Backdating stock options is a crime? Go figure.

Cite this Article
Elizabeth Nowicki, Backdating stock options is a crime? Go figure., Truth on the Market (August 08, 2007),

Yesterday, Former Brocade CEO Steve Reyes was convicted of all criminal charges brought against him in the Brocade backdating scandal.  (The ten charges included fraud, conspiracy, lying to the SEC, falsifying books, etc.)  I am thrilled.  Professor Larry Ribstein is not.

To remind you, backdating stock options basically means lying and maintaining that stock options were granted on a date that they were not.  Backdating stock options is a bad thing for many reasons, not the least of which is because it usually is contrary to the terms of the stock option plan at issue (the plan approved by stockholders).  Moreover, backdating stock options implies that the options are ultimately not accounted for correctly, such that investors are misled as to the true “cost†(paper or otherwise) of the options and the financial condition of the corporation.  While we could argue about the actual impact backdating has on a corporation’s financial picture, the upshot is that backdating options and accounting for them accordingly is deceitful.

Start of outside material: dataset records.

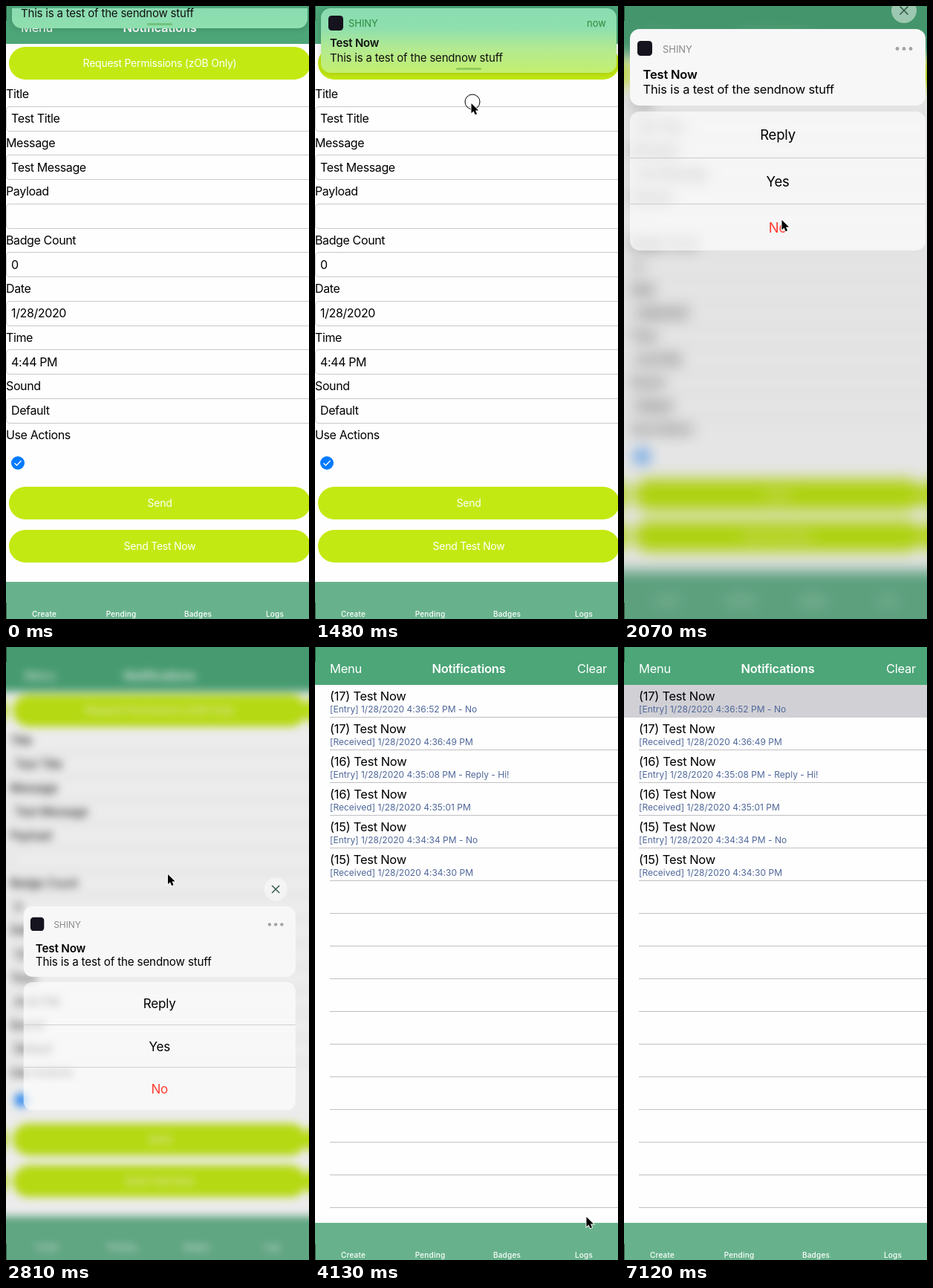
Animation, 408 px wide and 825 px high, one loop 7.22 s. Source, as an HTML page:

```html
<!DOCTYPE html>
<html lang="en">
<head>
<meta charset="utf-8">
<title>Notification demo</title>
<style>
html, body { margin: 0; width: 100%; height: 100%; overflow: hidden; background: #fefefe; }
#stage { position: absolute; left: 0; top: 0; width: 408px; height: 825px; overflow: hidden; background: #fefefe;
  font: 16px/24px Inter, sans-serif; letter-spacing: -.38px; color: #000; }
#stage div, #stage svg { position: absolute; box-sizing: border-box; white-space: nowrap; }
#page, #form, #log { left: 0; top: 0; width: 408px; height: 825px; }
#page { transform-origin: 204px 412px; }
#stage .paper { left: -80px; right: -80px; top: -80px; bottom: -80px; background: #fefefe; }
.bar { left: -80px; right: -80px; }
#nav { top: -80px; height: 131px; background: #4ca678; }
#tabs { top: 775px; height: 130px; background: #67b28c; }
.mid { transform: translateX(-50%); }
.nav { font-size: 16.5px; letter-spacing: -.25px; color: #fff; }
.bold { font-weight: 600; }
.tab { font-size: 10px; font-weight: 500; letter-spacing: .2px; color: #fff; }
.field { left: 0; width: 430px; height: 34px; border: 1px solid #c9c9c9; border-radius: 5px; }
/* The shadows mirror each button past the screen edges, seen only when blurred */
.button { left: 4px; width: 406px; height: 44px; border-radius: 22px; background: #c3e913; color: #fff;
  box-shadow: -414px 0 #c3e913, 404px 0 #c3e913;
  font-size: 14px; line-height: 44px; text-align: center; letter-spacing: -.25px; }
.entry { font-size: 16.5px; letter-spacing: -.27px; }
.detail { font-size: 12px; letter-spacing: .02px; color: #4f679a; }
.line { left: 20px; width: 388px; height: 1px; background: #c0c0c2; }
#picked { left: 0; top: 51px; width: 408px; height: 44px; background: #d1d0d5; }
#banner { left: 8px; top: 3px; width: 398px; height: 87px; border-radius: 13px; box-shadow: 0 1px 10px rgba(0,0,0,.16);
  background: linear-gradient(#8adcb1, #8fdfae 27px, #b4ea90 55px, #c5f069 92px) no-repeat 0 0 / 100% 150px; }
.logo { width: 20px; height: 20px; border-radius: 4.5px; background: #15131d; }
.small { font-size: 13px; letter-spacing: -.05px; }
.text15 { font-size: 15px; letter-spacing: -.2px; color: #111; }
.text16 { font-size: 16.5px; letter-spacing: -.18px; }
.action { font-size: 18.5px; letter-spacing: -.2px; }
#card { left: 0; top: 0; width: 408px; height: 340px; transform-origin: 204px 6px; }
.sheet { left: 8px; width: 398px; border-radius: 13px; }
.rule { left: 8px; width: 398px; height: 1px; background: #cbcbcb; }
.edge { left: 0; width: 1px; background: rgba(0,0,0,.45); }
</style>
</head>
<body>
<div id="stage">
  <div id="page">
    <div class="paper"></div>
    <div id="form"></div>
    <div id="log"><div id="picked"></div></div>
    <div id="nav" class="bar"></div>
    <div id="tabs" class="bar"></div>
  </div>
  <div id="banner">
    <div class="logo" style="left:10px;top:10px"></div>
    <div style="left:182px;top:80px;width:34px;height:3px;border-radius:2px;background:rgba(70,150,50,.4)"></div>
  </div>
  <div id="card">
    <div class="sheet" style="top:31px;height:103px;background:#f7f7f7"></div>
    <div class="sheet" style="top:142px;height:187px;background:rgba(255,255,255,.65)"></div>
    <div class="rule" style="top:204px"></div>
    <div class="rule" style="top:266px"></div>
    <div class="logo" style="left:18px;top:47px"></div>
    <svg width="408" height="70" style="left:0;top:-20px;overflow:visible">
      <circle cx="377" cy="26" r="17" fill="#fff" fill-opacity=".47"/>
      <path d="M371.500 20.500l11 11m0-11l-11 11" stroke="#35584a" stroke-width="1.600"/>
      <g fill="#a3a3a3"><circle cx="368" cy="77.500" r="2.400"/><circle cx="377" cy="77.500" r="2.400"/><circle cx="386" cy="77.500" r="2.400"/></g>
    </svg>
  </div>
  <div class="edge" style="top:0;height:20px"></div>
  <div class="edge" style="top:803px;height:22px"></div>
  <svg id="cursor" width="30" height="30" style="left:0;top:0;overflow:visible">
    <circle id="press" cx="2" cy="-1" r="10" fill="none" stroke="#000"/>
    <path d="M0 0v14.800l3.400-3.100 2.300 5.200 2.700-1.200-2.300-5.100h4.600z" transform="translate(.5 1) scale(.9)" stroke="#fff" stroke-width="2" paint-order="stroke"/>
  </svg>
</div>
<script>
const $ = id => document.getElementById(id);

function box(parent, cls, top, content = '') {
  const el = document.createElement('div');
  el.className = cls;
  el.style.top = top + 'px';
  el.textContent = content;
  $(parent).append(el);
  return el;
}
// Text whose capitals are centred on cy
function text(parent, x, cy, content, cls = '', color = '') {
  const el = box(parent, cls, cy - 12, content);
  el.style.left = x + 'px';
  el.style.color = color;
}

const fields = [['Title', 'Test Title'], ['Message', 'Test Message'], ['Payload', ''], ['Badge Count', '0'],
  ['Date', '1/28/2020'], ['Time', '4:44 PM'], ['Sound', 'Default'], ['Use Actions']];
fields.forEach(([label, value], i) => {
  const y = 65.5 * i;
  text('form', 0, 118 + y, label);
  if (value === undefined) return;
  box('form', 'field', 134.5 + y);
  text('form', 7, 151 + y, value);
});
box('form', 'button', 55, 'Request Permissions (zOB Only)');
box('form', 'button', 647, 'Send');
box('form', 'button', 705, 'Send Test Now');
$('form').insertAdjacentHTML('beforeend', `<svg width="18" height="18" style="left:7px;top:606px">
  <circle cx="9" cy="9" r="9" fill="#007aff"/><path d="M4.500 9.300l3 3 6-6.300" fill="none" stroke="#fff" stroke-width="1.300"/></svg>`);

for (let i = 0; i < 16; i++) {
  const line = box('log', 'line', 94 + 44 * i);
  if (i === 0) line.id = 'firstLine';
}
const entries = ['[Entry] 1/28/2020 4:36:52 PM - No', '[Received] 1/28/2020 4:36:49 PM',
  '[Entry] 1/28/2020 4:35:08 PM - Reply - Hi!', '[Received] 1/28/2020 4:35:01 PM',
  '[Entry] 1/28/2020 4:34:34 PM - No', '[Received] 1/28/2020 4:34:30 PM'];
entries.forEach((detail, i) => {
  text('log', 20, 66 + 44 * i, `(${17 - (i >> 1)}) Test Now`, 'entry');
  text('log', 20, 84 + 44 * i, detail, 'detail');
});

text('page', 20, 29, 'Menu', 'nav');
text('page', 207, 29, 'Notifications', 'nav bold mid');
text('page', 353, 29, 'Clear', 'nav');
const clear = $('page').lastChild;
['Create', 'Pending', 'Badges', 'Logs'].forEach((name, i) => text('page', 51.5 + 103.5 * i, 817.5, name, 'tab mid'));

text('banner', 37, 20, 'SHINY', 'small', '#2b8a3e');
text('banner', 358, 20, 'now', 'small', '#2b8a3e');
text('banner', 12, 47, 'Test Now', 'text15 bold');
text('banner', 12, 67, 'This is a test of the sendnow stuff', 'text15');

text('card', 52, 58, 'SHINY', 'small', '#8a8a8a');
text('card', 25.5, 91.5, 'Test Now', 'text16 bold');
text('card', 25.5, 112, 'This is a test of the sendnow stuff', 'text16');
text('card', 207, 173, 'Reply', 'action mid');
text('card', 207, 235.5, 'Yes', 'action mid');
text('card', 207, 298, 'No', 'action mid', '#ff3b30');

// Tracks: [step, values...], linear between steps
const bannerTrack = [[0, -60], [1, -28], [2, -8], [3, 0], [10, 0], [11, 14]];
const cardTrack = [[12, 24, .95], [13, 4, 1], [14, 0, 1], [17, 0, 1], [18, 30, .98], [19, 320, .92], [21, 812, .908]];
const pageTrack = [[10, 1, 0, 1], [11, .99, 2, .97], [13, .957, 10, .9], [18, .957, 10, .9],
  [19, .975, 6, .93], [20, .99, 2.5, .97], [21, .997, .8, .99], [22, 1, 0, 1]];
const cursorTrack = [[3, 232, 528], [6, 214, 140], [7, 211, 80], [8, 211, 64], [9, 210, 78], [10, 210, 130], [11, 211, 172],
  [14, 212, 287], [18, 213, 290], [20, 222, 320], [21, 237, 373], [23, 335, 700], [24, 364, 803], [27, 364, 803],
  [28, 365, 766], [31, 270, 330], [33, 205, 120], [34, 201, 95], [35, 200, 88], [41, 200, 88], [42, 228, 300], [43, 277, 693]];
const presses = [9, 10, 11, 15, 26, 35];

function sample(track, n) {
  const i = track.findIndex(key => key[0] >= n);
  if (i < 0) return track.at(-1).slice(1);
  if (i === 0) return track[0].slice(1);
  const [a, b] = [track[i - 1], track[i]];
  const k = (n - a[0]) / (b[0] - a[0]);
  return a.slice(1).map((v, j) => v + (b[j + 1] - v) * k);
}
const show = (el, on) => { el.style.display = on ? '' : 'none'; };

// The picture moves in steps of about 147 ms, later 150 ms
const stepStart = n => n < 33 ? Math.round(14.74 * n + .3) * 10 : 4870 + 150 * (n - 33);
function stepAt(ms) {
  let n = 0;
  while (stepStart(n + 1) <= ms) n++;
  return n;
}

function draw(n) {
  const logs = n >= 27, picked = n >= 35;
  show($('form'), !logs);
  show($('log'), logs);
  show(clear, logs);
  show($('picked'), picked);
  show($('firstLine'), !picked);

  const [zoom, blur, light] = sample(pageTrack, n);
  $('page').style.transform = zoom < 1 ? `scale(${zoom})` : '';
  $('page').style.filter = blur ? `blur(${blur}px) brightness(${light})` : '';

  // The tint belongs to the screen, so it shifts against the banner
  const [drop] = sample(bannerTrack, n);
  show($('banner'), n < 12);
  $('banner').style.transform = `translateY(${drop}px)`;
  $('banner').style.backgroundPositionY = `${-drop}px`;

  const [fall, size] = sample(cardTrack, n);
  show($('card'), n >= 12 && n < 22);
  $('card').style.transform = `translateY(${fall}px) scale(${size})`;

  const [x, y] = sample(cursorTrack, n);
  show($('cursor'), n >= 3 && n < 44);
  $('cursor').style.transform = `translate(${x}px, ${y}px)`;
  show($('press'), presses.includes(n));
}

let shown = -1;
function tick() {
  const n = stepAt(performance.now() % 7220);
  if (n !== shown) draw(shown = n);
  requestAnimationFrame(tick);
}
tick();
</script>
</body>
</html>
```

Regarding the Reyes jury verdict, I am thrilled because the jury verdict makes clear to former CEO Reyes and, by example, senior management of corporations in general that lying to investors about matters relevant to their securities is not acceptable.  Moreover, the jury rejected Reyes’s argument that he did not commit fraud because he did not know that backdating was illegal (indeed, there was some speculation that Reyes’s attorney would call Larry Sonsini to the stand to try to point the finger at him for blessing the backdating).  That, to me, is a huge step in tagging corporate executives with the responsibility of actually knowing enough about accurate accounting to be able to actually accurately account.

But, as noted, Professor Larry Ribstein was not similarly elated.  Professor Ribstein opined that that “The thought of more of these misguided criminal prosecutions of backdating is disturbing, to put it mildly.”  Professor Ribstein went on to say “These problems with criminalization of backdating are especially striking in a case like Brocade, where the defendant was trying to maximize shareholder value by recruiting the best people, not line his pockets, and where it’s unlikely any misstatements hurt investors….”  Well, that’s a non sequitur.  Breaking the law is breaking the law.  Who *cares* whether Reyes was trying to benefit himself, the Pope, or the investors?  AAT&T v. Miller, loosely paraphrased:  “Don’t break the law, even if you are doing it to try to benefit the corporation.â€Â  (What if Reyes hired prostitutes or gave out cocaine to entice the best possible people to come work for Brocade?  Would that be acceptable?  Of course not.)

After scary verdicts like these (“scary†meaning even mildly imposing accountability), the big law firms often send out memos to their corporate and management clients, explaining the legal impact or import.  Allow me to draft the memo to clients on this one:

Don’t lie to investors.  Don’t lie to the government.  Don’t lie to the corporate auditors/accountants.  Follow the rules.  Don’t break the law.

******Question for the fed courts wonks out there:  the 29 motion is still open, such that the judge could, in theory, set aside the verdict, yes?